> How to complete this task:
Within the data below, find the string "absolute" and return each line where it occurs.

---------- Entries shown

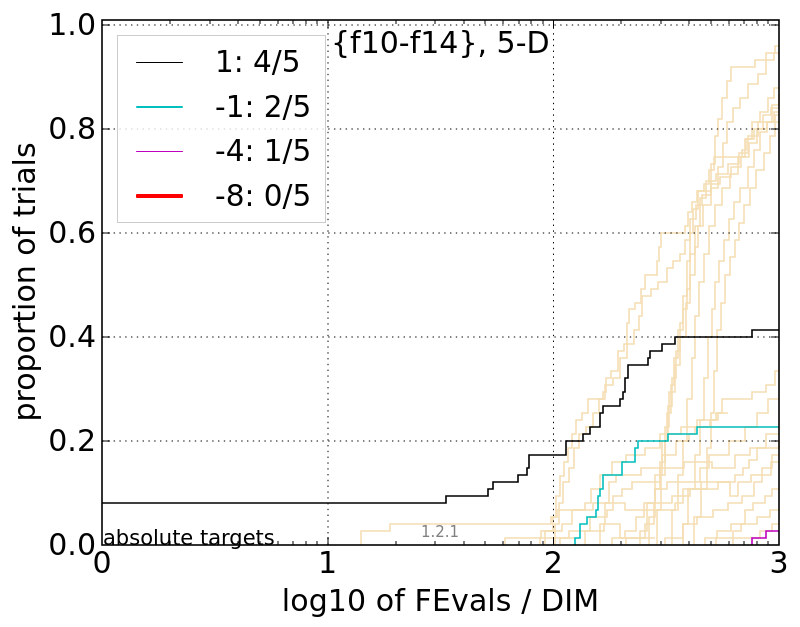
<!DOCTYPE html>
<html lang="en">
<head>
<meta charset="utf-8">
<title>Proportion of trials by evaluations</title>
<style>
:root {
  --ink: #000;
  --paper: #fff;
  --reference: #f5deb3;
  --cyan: #00bfbf;
  --magenta: #bf00bf;
  --red: #f00;
  --frame: #ccc;
  --muted: #808080;
}
* { box-sizing: border-box; margin: 0; padding: 0; }
html, body { width: 800px; height: 627px; overflow: hidden; background: var(--paper); }
.chart {
  position: relative;
  display: grid;
  grid-template-columns: 102px 677px 21px;
  grid-template-rows: 20px 525px 82px;
  width: 800px;
  height: 627px;
  color: var(--ink);
  font: 30px/36px "DejaVu Sans", sans-serif;
  white-space: nowrap;
}
.curves { position: absolute; inset: 0; width: 800px; height: 627px; fill: none; }
.y-axis { grid-area: 2 / 1; position: relative; }
.y-ticks {
  position: absolute; top: -13px; right: 6px;
  display: flex; flex-direction: column; justify-content: space-between;
  height: 556px; list-style: none;
}
.y-label {
  position: absolute; left: 25px; top: 262px;
  transform: translate(-50%, -50%) rotate(-90deg);
}
.x-axis { grid-area: 3 / 2; display: flex; flex-direction: column; align-items: center; }
.x-ticks {
  display: flex; justify-content: space-between;
  width: 697px; margin: 0 -10px; list-style: none;
}
.x-ticks li { width: 20px; text-align: center; }
.x-label { margin-top: 2px; letter-spacing: 0.1px; }
.plot { grid-area: 2 / 2; position: relative; }
.title { position: absolute; left: 229px; top: 5px; font-size: 30px; font-weight: 400; }
.note { position: absolute; left: 1px; top: 506px; font-size: 21px; line-height: 24px; }
.version { position: absolute; left: 319px; top: 503px; font-size: 15px; line-height: 18px; color: var(--muted); }
.legend {
  position: absolute; left: 15px; top: 15px;
  width: 209px; height: 188px; padding: 4px 0 0 18px;
  border: 1.5px solid var(--frame);
  background: rgba(255, 255, 255, 0.8);
  list-style: none;
}
.legend li { display: flex; align-items: center; gap: 32px; height: 44.6px; font-size: 29.5px; }
.swatch { width: 47px; height: 1.5px; padding: 0; margin: 0; border-radius: 1px; }
.swatch.black { background: var(--ink); }
.swatch.cyan { background: var(--cyan); }
.swatch.magenta { background: var(--magenta); }
.swatch.red { background: var(--red); height: 4.5px; }
</style>
</head>
<body>
<figure class="chart">
  <svg class="curves" viewBox="0 0 800 627" aria-hidden="true">
    <defs>
      <clipPath id="plot-area"><rect x="102" y="20" width="678" height="525"/></clipPath>
      <path id="minor-ticks" d="M170 0v4M210 0v4M238 0v4M260 0v4M278 0v4M293 0v4M306 0v4M317 0v4M396 0v4M435 0v4M464 0v4M485 0v4M503 0v4M519 0v4M531 0v4M543 0v4M621 0v4M661 0v4M689 0v4M711 0v4M729 0v4M744 0v4M757 0v4M768 0v4"/>
      <path id="major-ticks-x" d="M328 0v8M553.5 0v8"/>
      <path id="major-ticks-y" d="M0 25h8M0 129h8M0 233h8M0 337h8M0 441h8"/>
    </defs>
    <g clip-path="url(#plot-area)">
      <g class="reference-curves" stroke="var(--reference)" stroke-width="1.6">
        <path d="M361 545V531H390V524H551V517H557V510H593V503H625V510H654V503H672V496H690V489H718V482H735V475H743V468H749V460H757V448H779V440"/>
        <path d="M545 545V531H553V517H556V496H560V476H564V462H568V448H572V434H576V420H582V413H588V399H603V392H606V378H611V371H618V351H624V344H627V323H629V309H635V303H641V289H645V275H657V261H659V247H661V233H685V226H688V212H692V202H697V191H704V184H709V170H714V157H742V150H746V139H754V129H763V115H771V108H779"/>
        <path d="M555 545V524H559V503H563V482H569V468H574V448H579V434H586V427H593V413H599V399H605V385H613V378H620V358H627V344H634V330H639V316H642V296H651V289H658V282H667V268H673V261H680V254H685V240H690V219H696V205H702V195H711V184H720V177H731V167H741V157H749V143H757V129H767V122H774V112H779"/>
        <path d="M657 545V510H661V475H665V441H668V406H672V378H676V351H680V323H683V296H687V261H690V233H693V209H698V191H711V164H715V136H718V119H722V98H727V81H731V67H755V60H766V53H775V46H779"/>
        <path d="M649 545V517H655V489H660V462H665V427H669V392H675V365H680V337H686V303H690V275H695V247H698V226H703V205H711V188H718V167H723V143H727V122H733V108H740V98H748V84H758V74H766V60H774V53H779"/>
        <path d="M672 545V510H678V475H683V441H687V399H692V358H695V316H699V282H704V254H709V226H715V205H722V188H730V174H738V157H745V139H752V122H760V112H768V98H774V88H779"/>
        <path d="M683 545V524H688V489H695V455H700V420H704V378H708V337H712V309H715V282H719V261H724V240H729V219H734V202H740V188H748V167H754V150H760V132H767V122H772V105H779V94"/>
        <path d="M694 545V517H701V482H707V448H711V413H714V371H717V330H721V303H725V275H730V257H735V240H739V223H744V205H750V188H756V170H764V153H770V136H775V115H779"/>
        <path d="M640 545V531H647V503H655V475H662V441H667V413H671V385H674V358H678V330H683V309H687V289H690V254H695V226H700V198H706V181H716V174H728V164H739V153H748V136H758V122H779"/>
        <path d="M600 545V524H605V503H609V482H616V475H641V468H662V455H676V441H689V434H695V427H710V420H718V413H722V399H752V392H766V385H775V371H779"/>
        <path d="M505 545V538H541V531H562V524H572V510H585V503H591V489H600V475H612V462H626V455H645V448H660V434H681V427H697V420H716V413H728"/>
        <path d="M540 545V538H569V531H590V517H607V510H613V496H622V489H632V482H660V468H684V462H712V468H735V455H750V448H766V434H779"/>
        <path d="M612 545V538H625V531H636V517H644V503H655V489H667V482H700V468H709V455H729V441H745V427H757V413H768V399H779"/>
        <path d="M626 545V538H645V524H654V510H675V503H683V489H707V482H730V496H738V482H751V475H762V468H772V455H779"/>
        <path d="M665 545V538H683V524H697V517H713V510H728V503H742V496H754V482H762V475H771V462H779"/>
        <path d="M705 545V538H717V531H731V524H745V510H753V503H765V496H772V489H779"/>
        <path d="M733 545V531H741V524H757V517H770V510H779M716 545V538H760V531H772V524H779M560 545V538H575M585 545V531H604V524H620V538H655"/>
      </g>
      <path class="grid" d="M328 545V20M553.5 545V20M102 441H779M102 337H779M102 233H779M102 129H779M102 25H779" stroke="var(--ink)" stroke-width="1" stroke-dasharray="1.4 4.4"/>
      <path d="M102 503H446V496H488V489H493V482H518V475H527V468H529V455H566V441H583V434H590V427H600V413H603V406H620V399H623V392H625V378H628V365H648V358H650V351H662V344H675V337H752V330H779" stroke="var(--ink)" stroke-width="1.6"/>
      <path d="M575 545V538H580V524H587V517H596V510H598V496H600V489H603V475H622V462H635V448H638V441H668V434H697V427H779" stroke="var(--cyan)" stroke-width="1.6"/>
      <path d="M752 545V538H766V531H779" stroke="var(--magenta)" stroke-width="1.6"/>
    </g>
    <g stroke="var(--ink)" stroke-width="1">
      <use href="#minor-ticks" y="20"/>
      <use href="#minor-ticks" y="541"/>
      <use href="#major-ticks-x" y="20"/>
      <use href="#major-ticks-x" y="537"/>
      <use href="#major-ticks-y" x="102"/>
      <use href="#major-ticks-y" x="771"/>
      <rect x="102" y="20" width="677" height="525" stroke-width="1.6"/>
    </g>
  </svg>

  <div class="y-axis">
    <p class="y-label">proportion of trials</p>
    <ul class="y-ticks"><li>1.0</li><li>0.8</li><li>0.6</li><li>0.4</li><li>0.2</li><li>0.0</li></ul>
  </div>

  <div class="plot">
    <ul class="legend">
      <li><span class="swatch black"></span>1: 4/5</li>
      <li><span class="swatch cyan"></span>-1: 2/5</li>
      <li><span class="swatch magenta"></span>-4: 1/5</li>
      <li><span class="swatch red"></span>-8: 0/5</li>
    </ul>
    <h1 class="title">{f10-f14}, 5-D</h1>
    <p class="note">absolute targets</p>
    <p class="version">1.2.1</p>
  </div>

  <div class="x-axis">
    <ul class="x-ticks"><li>0</li><li>1</li><li>2</li><li>3</li></ul>
    <p class="x-label">log10 of FEvals / DIM</p>
  </div>
</figure>
</body>
</html>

--------------------

> Final answer:
.curves { position: absolute; inset: 0; width: 800px; height: 627px; fill: none; }
  position: absolute; top: -13px; right: 6px;
  position: absolute; left: 25px; top: 262px;
.title { position: absolute; left: 229px; top: 5px; font-size: 30px; font-weight: 400; }
.note { position: absolute; left: 1px; top: 506px; font-size: 21px; line-height: 24px; }
.version { position: absolute; left: 319px; top: 503px; font-size: 15px; line-height: 18px; color: var(--muted); }
  position: absolute; left: 15px; top: 15px;
    <p class="note">absolute targets</p>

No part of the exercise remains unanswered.